“San Andreas” hits theaters this weekend, hoping to provide a jolt to the summer box office after Memorial Day ticket sales barely registered on the Richter Scale.
The 21st century answer to Irwin Allen’s disaster films of yore is on pace to debut to $40 million domestically when it bows in 3,777 locations. The Warner Bros. release deploys the latest CGI razzle dazzle in the service of depicting a massive earthquake that threatens to turn much of California into ocean bottom. The best special effect at its disposal may be Dwayne “the Rock” Johnson, a reliable draw at the box office in films such as the “Fast and Furious” and “G.I. Joe” movies.
In those films, however, he was part of an ensemble cast, so this will be a real test of Johnson’s ability to open and carry a movie on his prodigious back during the most competitive time of year. Village Roadshow Pictures co-financed and co-produced “San Andreas” with Warners to the tune of $110 million.
The disaster genre has been dormant of late, with more recent efforts such as “Into the Storm” and “Poseidon” failing to generate much excitement at the multiplexes. It’s also always difficult to launch an original film during the summer, a time of year usually dominated by sequels and comic book movies. However, “San Andreas” may benefit from an easily identifiable marketing hook through the recognizable fault that lends its name to the film.

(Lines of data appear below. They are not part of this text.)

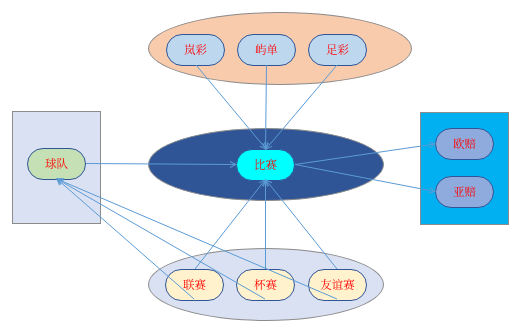
<!DOCTYPE html>
<html lang="zh-CN">
<head>
<meta charset="utf-8">
<title>比赛关系图</title>
<style>
:root {
  --paper: #ffffff;
  --label: #ff0000;
  --outline: #2f5597;
  --group-outline: #8c8c8c;
  --connector: #5b9bd5;
  --lottery-group: #f8cbad;
  --lottery: #bdd7ee;
  --match-group: #2f5597;
  --match: #00ffff;
  --pale-group: #dae1f3;
  --team: #c5e0b4;
  --event: #fff2cc;
  --odds-group: #00b0f0;
  --odds: #8faadc;
}
* { box-sizing: border-box; }
html, body { margin: 0; overflow: hidden; }
.diagram {
  position: relative;
  width: 521px;
  height: 333px;
  overflow: hidden;
  background: var(--paper);
  font-family: "Noto Serif CJK SC", "Noto Serif", serif;
}
.group {
  position: absolute;
  display: flex;
  align-items: flex-start;
  justify-content: flex-start;
  gap: 12px;
  border: 1px solid var(--group-outline);
}
.oval { border-radius: 50%; }
.lotteries { left: 148px; top: 12px; width: 264px; height: 73px; padding: 21px 0 0 17px; background: var(--lottery-group); }
.matches { left: 148px; top: 128px; width: 236px; height: 73px; padding: 20px 0 0 87px; background: var(--match-group); }
.events { left: 148px; top: 248px; width: 236px; height: 73px; padding: 20px 0 0 16px; background: var(--pale-group); }
.teams { left: 12px; top: 111px; width: 89px; height: 113px; padding: 36px 0 0 14px; background: var(--pale-group); }
.odds { left: 420px; top: 112px; width: 89px; height: 113px; padding: 15px 0 0 14px; flex-direction: column; gap: 16px; background: var(--odds-group); }
.node {
  flex: none;
  display: flex;
  align-items: center;
  justify-content: center;
  width: 59px;
  height: 32px;
  border: 1px solid var(--outline);
  border-radius: 16px;
  color: var(--label);
  font-size: 11.5px;
  font-weight: 500;
  line-height: 1;
  white-space: nowrap;
}
.lotteries .node { background: var(--lottery); }
.matches .node { background: var(--match); }
.events .node { background: var(--event); }
.events .node:last-child { margin-left: 1px; }
.teams .node { background: var(--team); }
.odds .node { background: var(--odds); }
.connectors {
  position: absolute;
  left: 0;
  top: 0;
  fill: none;
  stroke: var(--connector);
  stroke-width: 1;
}
</style>
</head>
<body>
<main class="diagram">
  <section class="group oval lotteries">
    <div class="node">岚彩</div>
    <div class="node">屿单</div>
    <div class="node">足彩</div>
  </section>
  <section class="group teams">
    <div class="node">球队</div>
  </section>
  <section class="group oval matches">
    <div class="node">比赛</div>
  </section>
  <section class="group odds">
    <div class="node">欧赔</div>
    <div class="node">亚赔</div>
  </section>
  <section class="group oval events">
    <div class="node">联赛</div>
    <div class="node">杯赛</div>
    <div class="node">友谊赛</div>
  </section>
  <svg class="connectors" width="521" height="333" viewBox="0 0 521 333" aria-hidden="true">
    <defs>
      <marker id="arrow" viewBox="0 0 8 8" refX="7" refY="4" markerWidth="8" markerHeight="8" markerUnits="userSpaceOnUse" orient="auto">
        <path d="M1 1 L7 4 L1 7" stroke="#5b9bd5" stroke-width="1" fill="none"/>
      </marker>
    </defs>
    <g marker-end="url(#arrow)">
      <line x1="196" y1="65" x2="266" y2="149"/>
      <line x1="266.5" y1="65" x2="265.5" y2="149"/>
      <line x1="337" y1="65" x2="266" y2="149"/>
      <line x1="86" y1="163.5" x2="236" y2="164.5"/>
      <line x1="295" y1="164.5" x2="435" y2="144"/>
      <line x1="295" y1="164.5" x2="435" y2="191.5"/>
      <line x1="195" y1="269" x2="265" y2="180"/>
      <line x1="265.5" y1="269" x2="265.5" y2="180"/>
      <line x1="337" y1="269" x2="266" y2="180"/>
      <line x1="194" y1="299" x2="57" y2="179"/>
      <line x1="265" y1="299" x2="57" y2="179"/>
      <line x1="337" y1="299" x2="57" y2="179"/>
    </g>
  </svg>
</main>
</body>
</html>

“When you say that title people instantly understand what they’re in for,” said Paul Dergarabedian, senior media analyst at Rentrak. “People are fascinated by this kind of thing — this type of end of the world stuff.”
Internationally, the film is set to open in 60 markets this weekend and 13,000 screens. The rollout includes such major territories as France, Germany, Russia, Brazil, the United Kingdom, Mexico and Australia. “San Andreas” debuts the following week in seven additional territories, including China and Korea.
The weekend’s other new wide release, Sony Pictures’ “Aloha,” is positioned as a counterprogramming option that will appeal to women. The Cameron Crowe romantic comedy made headlines last winter during the Sony hack, when emails were leaked from Amy Pascal in which the deposed studio chief disparaged the film and its script.
Despite the brush with ignominy, “Aloha” represents only a modest financial risk for the studio. The film cost $37 million to make. It also boasts a likable cast in Bradley Cooper, Emma Stone and Rachel McAdams that could draw crowds for whom Pascal’s name is likely to elicit blank stares. The movie is on track to open to $12 million, although Sony is being more conservative and predicting an opening in the $8 million to $10 million range.
Despite overseeing film classics such as “Say Anything” and “Jerry Maguire,” Crowe has seen his commercial appeal wane during the last decade, following box office disappointments like “Elizabethtown” and the less-than-stellar “We Bought a Zoo.”
The summer box office had been proceeding at a furious clip until last weekend’s Memorial Day holiday. Disney’s “Tomorrowland” underwhelmed with a $41.7 million debut, sending the overall box office for the four-day holiday to its lowest numbers since 2010. However, the box office is up about 3.6% year-to-date. Ticket sales will likely give back some of those gains, because revenues will have trouble matching the same weekend last year when “Maleficent” debuted to nearly $70 million.